Monday, 8 July 2013


Grassmere from Loughrigg
A little time has passed since the last time and the breeding season is slowly ebbing away, with many birds busily feeding young, as the Great Crested Grebes are at Sefton Park (a job that became a little easier after a Lesser Black Backed Gull took a chick), the chick can be seen riding on females back and sometimes the males, hopefully the Little Grebes may successfully raise a brood late in the season as they did last year. The lone adult Great Crested Grebe still shows very well from the South-end of the main lake and the Mute Swan family was reduced to the adults and two chicks at Sefton after a series of dog attacks, on the positive side many pairs of Nuthatch have reared young, as have Stock Doves near to the Palm House. Huge numbers of Common Blue Damselfly can be seen over the surface of the main lake and two male Black-Tailed Skimmers have frequented the lake edges recently, with a pair of Emperor Dragonfly on the first raised lake; proving that the ecological wealth of the parks habitats is certainly increasing. Sparrowhawks and Common Buzzards can be seen spiralling above Sefton Park and surrounding areas, and certainly must be breeding locally. In the Cricket Club wood Foxes are regular and a family of Great Spotted Woodpeckers have been feeding. The river flowing from the large roadside cave has developed into a wonderful habitat; with Reeds, Yellow Flag Iris, and Purple Loosetrife flanking the water edges; last week I was startled when a Lesser Black Backed Gull dived Osprey like into the river and emerged with a Rat, these birds truly are the top avian predators in the area!
Great Crested Grebes - Sefton Park
In Greenbank park a family party of three Ring Necked Parakeets (which had not bred in the park)regularly fed in the park, with the adults successfully nesting in lakeside trees and rearing a second brood, which fledged today; noisily screeching around the North-end of the lake attracting attention off local Magpies. Three Mute Swans still use the lake but will not breed this year and a Cormorant and two Grey Herons feed on the lake during the early mornings. In the evenings Pipistrelles can be seen hunting the area, especially around the Greenbank Lane entrance area. The Honey Garlic clump has increased this year with 15 flower spikes this season.
Great Crested Grebes - Sefton Park
In Clarkes Gardens and Eric Hardy Nature reserve on Friday 3 Common Buzzards could be seen together with 2 Bullfinches, Siskin, 3 Chiff Chaffs, Blackcap, Willow Warbler, and Nuthatch, and in Hope University I could hear a Skylark singing distantly, probably coming from Childwall Fields NR.
Roe Deer - Waterhead Marsh
Recently I was walking in the Lake District near Ambleside and as we approached Ambleside in the car near Ambleside Rugby Club I was lucky enough to glance up as a Golden Eagle was being mobbed by a flock of Crows, my eldest boy Dylan (5) managed to get a better view than me as I had to glance at the road from time to time! Fantastic sighting albeit brief as it drifted off towards Under Loughrig and Rydal. I don't know were the bird originates from as the male bird at Haweswater usually stays close to its territory at this time of year, however I have seen the odd Golden Eagle in various places around the Lakes during the summer, their is still hope of the Haweswater bird finding another mate. In the Loughrigg/Rydall Water areas I found 3 Cuckoos, 5 Redstarts, Spotted Flycatcher, 2 Pied Flycatcher, 3 Wood Warblers, 10+ Tree Pipits, Common Buzzard, and best of all a male Goshawk. Walking along the River Rothay and Brathay leading to Waterhead Marsh a pair of Kingfishers were nesting in the riverside embankment, a female Goosander fed young on the fast flowing river, a Yellow Wagtail flew over, and signs of Otters could be found along the riversides.  fantastic area that I have been visiting for twenty years now and one that I will come back to year upon year.

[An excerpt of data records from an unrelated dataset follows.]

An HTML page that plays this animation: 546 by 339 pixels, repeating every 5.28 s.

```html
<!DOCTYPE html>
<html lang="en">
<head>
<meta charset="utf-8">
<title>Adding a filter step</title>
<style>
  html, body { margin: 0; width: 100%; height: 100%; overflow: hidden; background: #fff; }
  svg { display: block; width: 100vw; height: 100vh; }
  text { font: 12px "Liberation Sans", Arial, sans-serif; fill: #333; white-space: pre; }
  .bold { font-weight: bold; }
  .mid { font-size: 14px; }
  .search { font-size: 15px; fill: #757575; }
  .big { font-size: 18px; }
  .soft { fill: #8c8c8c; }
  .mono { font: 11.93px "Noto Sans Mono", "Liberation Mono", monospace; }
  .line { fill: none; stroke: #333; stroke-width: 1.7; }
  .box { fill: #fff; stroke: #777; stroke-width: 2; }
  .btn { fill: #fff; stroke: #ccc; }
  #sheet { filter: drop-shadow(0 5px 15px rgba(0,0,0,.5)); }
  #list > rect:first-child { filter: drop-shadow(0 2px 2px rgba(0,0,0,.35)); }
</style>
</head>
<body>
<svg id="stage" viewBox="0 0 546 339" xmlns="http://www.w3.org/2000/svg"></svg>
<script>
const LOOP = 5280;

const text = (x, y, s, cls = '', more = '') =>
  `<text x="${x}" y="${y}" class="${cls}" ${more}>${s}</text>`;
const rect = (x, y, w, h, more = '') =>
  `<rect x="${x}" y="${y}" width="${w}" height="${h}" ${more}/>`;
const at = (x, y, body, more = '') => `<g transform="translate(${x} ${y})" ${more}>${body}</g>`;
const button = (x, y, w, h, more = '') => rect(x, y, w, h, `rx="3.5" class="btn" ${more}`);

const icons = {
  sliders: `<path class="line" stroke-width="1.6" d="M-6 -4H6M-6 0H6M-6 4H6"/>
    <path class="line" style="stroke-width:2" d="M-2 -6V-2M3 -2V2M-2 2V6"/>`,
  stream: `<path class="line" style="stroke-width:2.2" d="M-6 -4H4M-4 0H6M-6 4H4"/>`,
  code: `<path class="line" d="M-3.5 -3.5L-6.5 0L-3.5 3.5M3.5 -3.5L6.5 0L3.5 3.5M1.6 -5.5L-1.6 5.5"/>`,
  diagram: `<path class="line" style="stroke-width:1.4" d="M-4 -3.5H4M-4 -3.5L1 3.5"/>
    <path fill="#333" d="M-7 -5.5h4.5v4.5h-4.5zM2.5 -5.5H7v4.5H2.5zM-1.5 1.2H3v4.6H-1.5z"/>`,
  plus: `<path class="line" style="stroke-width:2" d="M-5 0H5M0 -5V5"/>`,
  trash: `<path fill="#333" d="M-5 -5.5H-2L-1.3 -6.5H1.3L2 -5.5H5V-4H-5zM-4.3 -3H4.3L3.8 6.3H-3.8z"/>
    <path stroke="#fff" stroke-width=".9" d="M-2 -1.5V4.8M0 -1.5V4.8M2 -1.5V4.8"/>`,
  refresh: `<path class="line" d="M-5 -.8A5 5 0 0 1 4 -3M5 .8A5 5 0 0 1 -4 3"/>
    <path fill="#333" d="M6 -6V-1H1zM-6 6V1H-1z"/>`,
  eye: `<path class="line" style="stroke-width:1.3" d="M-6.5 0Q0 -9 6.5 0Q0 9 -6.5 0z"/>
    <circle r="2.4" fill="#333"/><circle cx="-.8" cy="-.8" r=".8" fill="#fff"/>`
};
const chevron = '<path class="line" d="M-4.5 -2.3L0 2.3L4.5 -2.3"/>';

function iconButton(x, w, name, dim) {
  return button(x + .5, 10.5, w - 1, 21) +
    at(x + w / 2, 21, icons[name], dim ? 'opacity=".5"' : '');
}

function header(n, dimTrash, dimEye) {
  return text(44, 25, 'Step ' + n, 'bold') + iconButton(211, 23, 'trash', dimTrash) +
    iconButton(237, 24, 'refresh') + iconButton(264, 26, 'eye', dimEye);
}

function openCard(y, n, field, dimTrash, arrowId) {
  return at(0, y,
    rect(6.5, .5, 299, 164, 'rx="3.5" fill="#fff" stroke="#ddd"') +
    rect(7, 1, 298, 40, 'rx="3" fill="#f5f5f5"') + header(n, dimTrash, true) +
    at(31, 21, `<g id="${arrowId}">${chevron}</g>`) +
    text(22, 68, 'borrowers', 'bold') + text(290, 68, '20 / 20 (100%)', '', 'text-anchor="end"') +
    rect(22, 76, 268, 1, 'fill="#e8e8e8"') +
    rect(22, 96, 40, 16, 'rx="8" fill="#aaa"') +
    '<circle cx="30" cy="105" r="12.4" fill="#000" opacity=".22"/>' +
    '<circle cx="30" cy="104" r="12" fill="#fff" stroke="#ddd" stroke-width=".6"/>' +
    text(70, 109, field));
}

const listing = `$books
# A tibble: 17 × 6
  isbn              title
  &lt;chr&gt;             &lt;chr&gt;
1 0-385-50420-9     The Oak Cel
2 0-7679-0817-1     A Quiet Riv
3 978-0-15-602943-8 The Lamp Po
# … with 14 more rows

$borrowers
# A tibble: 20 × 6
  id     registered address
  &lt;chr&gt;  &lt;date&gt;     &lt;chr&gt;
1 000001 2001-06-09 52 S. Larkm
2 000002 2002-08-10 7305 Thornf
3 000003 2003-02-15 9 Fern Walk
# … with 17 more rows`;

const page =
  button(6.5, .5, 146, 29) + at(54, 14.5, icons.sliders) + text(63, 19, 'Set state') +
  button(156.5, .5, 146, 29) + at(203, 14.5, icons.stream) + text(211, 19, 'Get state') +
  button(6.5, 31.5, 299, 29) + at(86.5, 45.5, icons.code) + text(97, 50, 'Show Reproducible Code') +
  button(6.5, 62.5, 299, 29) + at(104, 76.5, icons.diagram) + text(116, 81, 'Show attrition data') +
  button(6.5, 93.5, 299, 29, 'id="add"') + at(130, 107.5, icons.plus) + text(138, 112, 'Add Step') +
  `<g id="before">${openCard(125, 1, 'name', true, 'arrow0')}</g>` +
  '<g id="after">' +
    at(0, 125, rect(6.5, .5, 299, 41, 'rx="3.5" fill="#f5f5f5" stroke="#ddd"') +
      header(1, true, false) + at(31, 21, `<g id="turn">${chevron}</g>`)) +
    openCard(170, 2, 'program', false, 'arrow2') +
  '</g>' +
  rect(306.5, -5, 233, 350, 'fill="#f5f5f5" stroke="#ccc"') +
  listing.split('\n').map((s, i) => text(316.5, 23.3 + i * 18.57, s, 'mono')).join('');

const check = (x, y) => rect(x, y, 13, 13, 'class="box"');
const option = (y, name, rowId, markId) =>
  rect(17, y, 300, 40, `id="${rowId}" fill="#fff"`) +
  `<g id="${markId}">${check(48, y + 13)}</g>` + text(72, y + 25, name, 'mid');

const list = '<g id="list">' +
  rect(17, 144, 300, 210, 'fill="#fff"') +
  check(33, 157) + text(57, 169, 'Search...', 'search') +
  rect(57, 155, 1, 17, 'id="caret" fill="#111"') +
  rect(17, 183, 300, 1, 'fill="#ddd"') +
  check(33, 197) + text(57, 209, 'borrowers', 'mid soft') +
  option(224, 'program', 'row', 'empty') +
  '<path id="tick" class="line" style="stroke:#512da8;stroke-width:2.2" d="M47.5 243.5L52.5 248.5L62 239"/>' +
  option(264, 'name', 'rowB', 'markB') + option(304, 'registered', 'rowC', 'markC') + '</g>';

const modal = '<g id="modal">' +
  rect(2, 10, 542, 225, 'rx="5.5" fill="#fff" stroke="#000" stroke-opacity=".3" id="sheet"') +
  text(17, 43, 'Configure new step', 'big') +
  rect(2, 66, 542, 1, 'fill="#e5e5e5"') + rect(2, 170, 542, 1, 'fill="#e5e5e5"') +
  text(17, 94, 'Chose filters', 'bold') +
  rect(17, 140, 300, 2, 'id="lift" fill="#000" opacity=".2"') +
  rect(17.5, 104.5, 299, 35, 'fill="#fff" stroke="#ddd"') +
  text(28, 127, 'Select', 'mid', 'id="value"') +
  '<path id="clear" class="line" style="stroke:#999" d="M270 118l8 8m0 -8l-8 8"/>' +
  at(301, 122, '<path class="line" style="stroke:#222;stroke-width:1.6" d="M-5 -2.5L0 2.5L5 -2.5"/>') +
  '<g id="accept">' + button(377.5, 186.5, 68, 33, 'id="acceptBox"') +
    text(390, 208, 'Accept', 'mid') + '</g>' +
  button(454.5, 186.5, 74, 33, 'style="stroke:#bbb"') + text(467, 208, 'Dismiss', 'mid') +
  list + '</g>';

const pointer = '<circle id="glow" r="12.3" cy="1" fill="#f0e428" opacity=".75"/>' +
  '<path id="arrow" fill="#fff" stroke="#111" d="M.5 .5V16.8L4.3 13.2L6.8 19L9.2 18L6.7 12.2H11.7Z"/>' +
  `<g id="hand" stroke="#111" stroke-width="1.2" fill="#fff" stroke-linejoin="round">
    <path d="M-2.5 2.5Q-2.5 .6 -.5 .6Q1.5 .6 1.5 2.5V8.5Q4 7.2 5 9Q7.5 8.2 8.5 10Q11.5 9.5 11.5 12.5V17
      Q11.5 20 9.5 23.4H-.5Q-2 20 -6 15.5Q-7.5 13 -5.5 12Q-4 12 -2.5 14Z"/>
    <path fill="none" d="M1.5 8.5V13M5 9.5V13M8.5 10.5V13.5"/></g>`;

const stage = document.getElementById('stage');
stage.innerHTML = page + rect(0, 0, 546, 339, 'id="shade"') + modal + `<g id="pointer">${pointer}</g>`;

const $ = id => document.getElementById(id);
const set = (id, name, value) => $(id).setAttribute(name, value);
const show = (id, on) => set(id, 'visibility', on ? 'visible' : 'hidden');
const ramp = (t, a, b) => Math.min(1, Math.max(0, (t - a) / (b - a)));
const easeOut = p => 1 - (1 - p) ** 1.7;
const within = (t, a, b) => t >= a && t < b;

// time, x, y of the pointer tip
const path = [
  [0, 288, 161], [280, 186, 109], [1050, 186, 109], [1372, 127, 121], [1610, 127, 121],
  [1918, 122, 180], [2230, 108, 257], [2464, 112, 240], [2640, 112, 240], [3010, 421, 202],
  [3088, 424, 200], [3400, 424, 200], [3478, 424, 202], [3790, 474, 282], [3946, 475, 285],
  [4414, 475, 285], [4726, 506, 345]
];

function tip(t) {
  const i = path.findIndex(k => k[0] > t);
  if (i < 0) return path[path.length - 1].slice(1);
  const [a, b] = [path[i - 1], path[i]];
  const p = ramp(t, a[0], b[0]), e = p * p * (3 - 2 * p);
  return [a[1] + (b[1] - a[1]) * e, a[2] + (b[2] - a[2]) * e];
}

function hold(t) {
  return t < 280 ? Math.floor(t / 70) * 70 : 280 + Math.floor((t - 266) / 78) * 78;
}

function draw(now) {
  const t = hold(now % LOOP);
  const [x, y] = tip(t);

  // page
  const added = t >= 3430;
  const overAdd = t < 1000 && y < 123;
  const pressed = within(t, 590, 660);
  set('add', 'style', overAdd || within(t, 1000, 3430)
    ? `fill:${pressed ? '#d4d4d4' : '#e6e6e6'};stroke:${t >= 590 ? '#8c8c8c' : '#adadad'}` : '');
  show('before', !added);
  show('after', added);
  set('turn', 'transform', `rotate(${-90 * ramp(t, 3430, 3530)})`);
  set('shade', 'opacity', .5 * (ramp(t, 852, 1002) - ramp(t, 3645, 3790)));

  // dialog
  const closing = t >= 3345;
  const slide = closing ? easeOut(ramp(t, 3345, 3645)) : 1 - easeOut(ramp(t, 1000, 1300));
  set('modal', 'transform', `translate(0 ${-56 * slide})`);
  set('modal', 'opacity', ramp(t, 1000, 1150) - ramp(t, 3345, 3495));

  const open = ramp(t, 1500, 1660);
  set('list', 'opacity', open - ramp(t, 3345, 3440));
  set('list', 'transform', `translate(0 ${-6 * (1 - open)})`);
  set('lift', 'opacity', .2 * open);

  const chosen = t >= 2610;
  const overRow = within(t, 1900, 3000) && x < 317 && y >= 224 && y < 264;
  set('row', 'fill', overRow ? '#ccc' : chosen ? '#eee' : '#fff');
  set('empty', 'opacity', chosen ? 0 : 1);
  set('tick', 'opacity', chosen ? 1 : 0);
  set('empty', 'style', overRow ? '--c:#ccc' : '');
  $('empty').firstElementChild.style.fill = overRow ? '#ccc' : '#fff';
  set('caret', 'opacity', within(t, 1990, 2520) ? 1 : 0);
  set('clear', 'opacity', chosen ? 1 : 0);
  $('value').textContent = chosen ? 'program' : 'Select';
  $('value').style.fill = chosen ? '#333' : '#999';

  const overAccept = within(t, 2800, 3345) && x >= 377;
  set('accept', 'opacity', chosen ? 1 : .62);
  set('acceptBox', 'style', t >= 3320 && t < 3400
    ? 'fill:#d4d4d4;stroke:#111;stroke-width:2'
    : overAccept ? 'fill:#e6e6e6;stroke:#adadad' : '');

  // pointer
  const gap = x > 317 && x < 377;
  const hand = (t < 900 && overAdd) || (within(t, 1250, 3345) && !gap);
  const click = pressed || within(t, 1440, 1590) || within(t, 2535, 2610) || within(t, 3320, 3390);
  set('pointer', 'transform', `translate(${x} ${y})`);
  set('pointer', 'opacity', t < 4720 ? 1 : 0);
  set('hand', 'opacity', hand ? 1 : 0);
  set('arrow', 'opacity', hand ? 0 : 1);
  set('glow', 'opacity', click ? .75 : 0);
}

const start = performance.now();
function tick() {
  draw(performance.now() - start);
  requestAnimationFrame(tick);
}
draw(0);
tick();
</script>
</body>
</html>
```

View of Waterhead Marsh from Loughrigg

Rydal Caves above Rydal Water

No comments: